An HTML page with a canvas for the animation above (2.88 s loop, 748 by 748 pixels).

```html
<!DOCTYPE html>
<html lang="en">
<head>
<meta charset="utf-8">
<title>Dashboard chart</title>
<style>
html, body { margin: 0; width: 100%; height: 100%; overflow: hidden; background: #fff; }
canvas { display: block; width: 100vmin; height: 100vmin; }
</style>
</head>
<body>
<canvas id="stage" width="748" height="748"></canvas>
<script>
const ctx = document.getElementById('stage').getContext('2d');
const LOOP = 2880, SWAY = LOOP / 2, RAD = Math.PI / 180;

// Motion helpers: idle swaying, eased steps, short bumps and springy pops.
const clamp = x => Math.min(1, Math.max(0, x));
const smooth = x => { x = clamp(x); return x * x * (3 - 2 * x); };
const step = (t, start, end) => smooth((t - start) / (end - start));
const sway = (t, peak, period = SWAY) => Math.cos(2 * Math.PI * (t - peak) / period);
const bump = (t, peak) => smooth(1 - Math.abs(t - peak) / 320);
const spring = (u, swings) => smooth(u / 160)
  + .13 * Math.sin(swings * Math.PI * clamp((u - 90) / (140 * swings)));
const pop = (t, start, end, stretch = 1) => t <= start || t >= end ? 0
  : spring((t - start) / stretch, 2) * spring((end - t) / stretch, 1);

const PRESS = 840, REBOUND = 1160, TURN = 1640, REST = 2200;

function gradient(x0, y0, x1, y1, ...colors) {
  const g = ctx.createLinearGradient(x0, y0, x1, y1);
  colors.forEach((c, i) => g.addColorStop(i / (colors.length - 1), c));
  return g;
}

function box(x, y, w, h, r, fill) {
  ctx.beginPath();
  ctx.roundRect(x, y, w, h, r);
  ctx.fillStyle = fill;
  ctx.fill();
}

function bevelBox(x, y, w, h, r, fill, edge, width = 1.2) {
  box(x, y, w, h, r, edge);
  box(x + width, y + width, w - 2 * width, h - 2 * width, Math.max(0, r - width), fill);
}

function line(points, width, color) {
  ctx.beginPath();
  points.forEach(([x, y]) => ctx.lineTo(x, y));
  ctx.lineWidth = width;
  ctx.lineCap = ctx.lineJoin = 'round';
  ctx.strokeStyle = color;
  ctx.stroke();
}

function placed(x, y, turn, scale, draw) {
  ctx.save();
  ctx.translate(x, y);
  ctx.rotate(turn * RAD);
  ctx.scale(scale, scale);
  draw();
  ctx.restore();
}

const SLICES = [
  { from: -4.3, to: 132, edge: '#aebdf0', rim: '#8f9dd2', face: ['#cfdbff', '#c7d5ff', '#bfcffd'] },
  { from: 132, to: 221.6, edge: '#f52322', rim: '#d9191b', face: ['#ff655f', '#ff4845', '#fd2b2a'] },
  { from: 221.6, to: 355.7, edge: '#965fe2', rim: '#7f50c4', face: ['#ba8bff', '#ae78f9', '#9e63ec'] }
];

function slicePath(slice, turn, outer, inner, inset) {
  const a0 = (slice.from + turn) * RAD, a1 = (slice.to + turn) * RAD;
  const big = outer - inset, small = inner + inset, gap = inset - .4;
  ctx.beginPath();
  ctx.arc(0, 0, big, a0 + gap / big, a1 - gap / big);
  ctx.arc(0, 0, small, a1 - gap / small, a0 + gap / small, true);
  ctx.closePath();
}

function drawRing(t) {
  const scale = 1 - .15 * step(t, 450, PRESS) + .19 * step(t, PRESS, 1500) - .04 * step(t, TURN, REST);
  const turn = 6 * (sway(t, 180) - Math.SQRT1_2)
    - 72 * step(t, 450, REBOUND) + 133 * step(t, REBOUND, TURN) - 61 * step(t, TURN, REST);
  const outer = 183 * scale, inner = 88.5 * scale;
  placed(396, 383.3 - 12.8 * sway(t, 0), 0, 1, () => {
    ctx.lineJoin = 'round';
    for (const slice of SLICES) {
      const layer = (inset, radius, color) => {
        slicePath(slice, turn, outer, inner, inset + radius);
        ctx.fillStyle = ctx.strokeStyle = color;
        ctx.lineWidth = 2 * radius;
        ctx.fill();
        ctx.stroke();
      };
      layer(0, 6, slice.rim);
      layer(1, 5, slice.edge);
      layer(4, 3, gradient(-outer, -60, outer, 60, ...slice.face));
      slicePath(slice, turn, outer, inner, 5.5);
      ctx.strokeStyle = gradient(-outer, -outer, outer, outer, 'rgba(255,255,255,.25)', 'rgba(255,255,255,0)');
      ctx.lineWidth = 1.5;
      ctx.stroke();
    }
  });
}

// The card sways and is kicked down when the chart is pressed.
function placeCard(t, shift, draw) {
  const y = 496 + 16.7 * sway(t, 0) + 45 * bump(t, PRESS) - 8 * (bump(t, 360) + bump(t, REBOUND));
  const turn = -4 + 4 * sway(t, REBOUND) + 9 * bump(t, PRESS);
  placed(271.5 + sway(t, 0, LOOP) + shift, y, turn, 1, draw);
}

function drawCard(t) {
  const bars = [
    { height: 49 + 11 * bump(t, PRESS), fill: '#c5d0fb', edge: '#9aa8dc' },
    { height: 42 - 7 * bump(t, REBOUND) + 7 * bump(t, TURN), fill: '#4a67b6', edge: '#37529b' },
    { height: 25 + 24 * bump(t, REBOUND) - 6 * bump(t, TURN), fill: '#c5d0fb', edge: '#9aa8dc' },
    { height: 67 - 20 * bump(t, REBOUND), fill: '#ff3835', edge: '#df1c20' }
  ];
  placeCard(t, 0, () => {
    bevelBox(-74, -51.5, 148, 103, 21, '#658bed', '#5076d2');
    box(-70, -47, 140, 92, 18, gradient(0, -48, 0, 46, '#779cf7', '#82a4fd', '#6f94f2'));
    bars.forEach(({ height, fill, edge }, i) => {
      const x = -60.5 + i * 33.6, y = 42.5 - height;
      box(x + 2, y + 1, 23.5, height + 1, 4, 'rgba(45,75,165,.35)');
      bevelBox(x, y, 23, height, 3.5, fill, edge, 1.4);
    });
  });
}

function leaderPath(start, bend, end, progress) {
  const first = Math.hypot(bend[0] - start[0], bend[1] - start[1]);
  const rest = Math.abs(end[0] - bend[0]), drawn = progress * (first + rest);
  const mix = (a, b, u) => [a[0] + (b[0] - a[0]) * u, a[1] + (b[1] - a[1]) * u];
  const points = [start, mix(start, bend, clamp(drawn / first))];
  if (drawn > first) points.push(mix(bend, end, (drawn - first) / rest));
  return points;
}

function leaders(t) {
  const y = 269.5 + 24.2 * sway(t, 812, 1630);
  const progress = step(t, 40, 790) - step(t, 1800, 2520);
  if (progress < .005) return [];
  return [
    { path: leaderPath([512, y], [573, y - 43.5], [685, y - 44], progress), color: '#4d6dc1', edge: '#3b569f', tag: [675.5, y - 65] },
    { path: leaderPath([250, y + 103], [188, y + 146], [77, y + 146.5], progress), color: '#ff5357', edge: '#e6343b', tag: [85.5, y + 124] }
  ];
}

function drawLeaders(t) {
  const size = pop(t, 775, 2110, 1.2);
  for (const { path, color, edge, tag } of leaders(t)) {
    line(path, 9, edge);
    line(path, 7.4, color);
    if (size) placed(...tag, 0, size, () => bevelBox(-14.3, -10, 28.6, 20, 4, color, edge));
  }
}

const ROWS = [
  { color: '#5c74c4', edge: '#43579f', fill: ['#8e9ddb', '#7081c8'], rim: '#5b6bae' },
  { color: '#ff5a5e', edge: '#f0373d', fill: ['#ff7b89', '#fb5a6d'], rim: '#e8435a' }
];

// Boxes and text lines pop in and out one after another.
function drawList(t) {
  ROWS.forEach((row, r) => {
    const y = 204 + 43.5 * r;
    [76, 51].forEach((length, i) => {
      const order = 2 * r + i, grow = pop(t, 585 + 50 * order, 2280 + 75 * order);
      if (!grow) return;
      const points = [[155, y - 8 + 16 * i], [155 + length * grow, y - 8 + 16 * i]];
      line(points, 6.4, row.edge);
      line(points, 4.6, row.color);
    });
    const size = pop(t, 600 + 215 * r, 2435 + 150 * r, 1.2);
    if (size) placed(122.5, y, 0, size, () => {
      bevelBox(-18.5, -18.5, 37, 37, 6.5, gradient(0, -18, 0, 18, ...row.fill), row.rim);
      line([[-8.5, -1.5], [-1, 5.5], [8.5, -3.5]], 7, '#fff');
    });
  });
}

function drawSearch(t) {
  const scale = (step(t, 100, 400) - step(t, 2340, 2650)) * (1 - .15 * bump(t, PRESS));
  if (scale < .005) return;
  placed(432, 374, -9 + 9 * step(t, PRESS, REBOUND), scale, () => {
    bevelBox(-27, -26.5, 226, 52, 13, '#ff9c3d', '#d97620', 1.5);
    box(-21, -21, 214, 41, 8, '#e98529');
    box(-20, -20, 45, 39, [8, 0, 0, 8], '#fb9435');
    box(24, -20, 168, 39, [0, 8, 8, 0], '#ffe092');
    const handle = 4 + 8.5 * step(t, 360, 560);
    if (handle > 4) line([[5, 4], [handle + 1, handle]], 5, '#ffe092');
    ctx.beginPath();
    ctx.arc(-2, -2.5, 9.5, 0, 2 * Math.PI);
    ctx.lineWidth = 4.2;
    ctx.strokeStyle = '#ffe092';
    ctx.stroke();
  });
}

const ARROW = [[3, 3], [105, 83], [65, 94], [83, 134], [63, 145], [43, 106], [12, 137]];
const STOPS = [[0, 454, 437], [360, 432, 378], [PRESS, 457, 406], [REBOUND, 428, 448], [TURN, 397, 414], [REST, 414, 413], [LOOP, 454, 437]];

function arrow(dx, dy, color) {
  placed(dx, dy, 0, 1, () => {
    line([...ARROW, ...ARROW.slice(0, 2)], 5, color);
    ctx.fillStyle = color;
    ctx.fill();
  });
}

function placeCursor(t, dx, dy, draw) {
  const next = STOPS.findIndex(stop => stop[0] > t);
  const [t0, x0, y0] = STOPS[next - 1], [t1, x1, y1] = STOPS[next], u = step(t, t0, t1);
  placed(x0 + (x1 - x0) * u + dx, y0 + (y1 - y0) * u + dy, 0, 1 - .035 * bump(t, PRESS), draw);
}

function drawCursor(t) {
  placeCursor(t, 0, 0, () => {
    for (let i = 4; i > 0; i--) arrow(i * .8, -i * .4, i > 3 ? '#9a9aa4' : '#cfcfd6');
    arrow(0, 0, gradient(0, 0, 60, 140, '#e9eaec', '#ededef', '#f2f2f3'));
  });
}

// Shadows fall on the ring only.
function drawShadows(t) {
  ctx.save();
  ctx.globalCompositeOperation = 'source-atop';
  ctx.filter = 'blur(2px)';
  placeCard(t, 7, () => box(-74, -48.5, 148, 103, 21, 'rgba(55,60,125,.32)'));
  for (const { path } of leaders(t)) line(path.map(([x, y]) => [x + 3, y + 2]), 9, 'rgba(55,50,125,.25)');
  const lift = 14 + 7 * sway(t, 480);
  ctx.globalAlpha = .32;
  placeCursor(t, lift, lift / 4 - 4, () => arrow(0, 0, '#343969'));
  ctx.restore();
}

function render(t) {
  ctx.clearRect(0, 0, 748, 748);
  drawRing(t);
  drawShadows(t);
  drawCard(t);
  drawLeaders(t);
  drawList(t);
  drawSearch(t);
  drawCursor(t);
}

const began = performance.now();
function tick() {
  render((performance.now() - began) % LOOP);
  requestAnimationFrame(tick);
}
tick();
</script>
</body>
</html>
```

• _Work instructions_: Each line of the entries above that has the word "inner" is to be copied.

• _Output_:
function slicePath(slice, turn, outer, inner, inset) {
  const big = outer - inset, small = inner + inset, gap = inset - .4;
  const outer = 183 * scale, inner = 88.5 * scale;
        slicePath(slice, turn, outer, inner, inset + radius);
      slicePath(slice, turn, outer, inner, 5.5);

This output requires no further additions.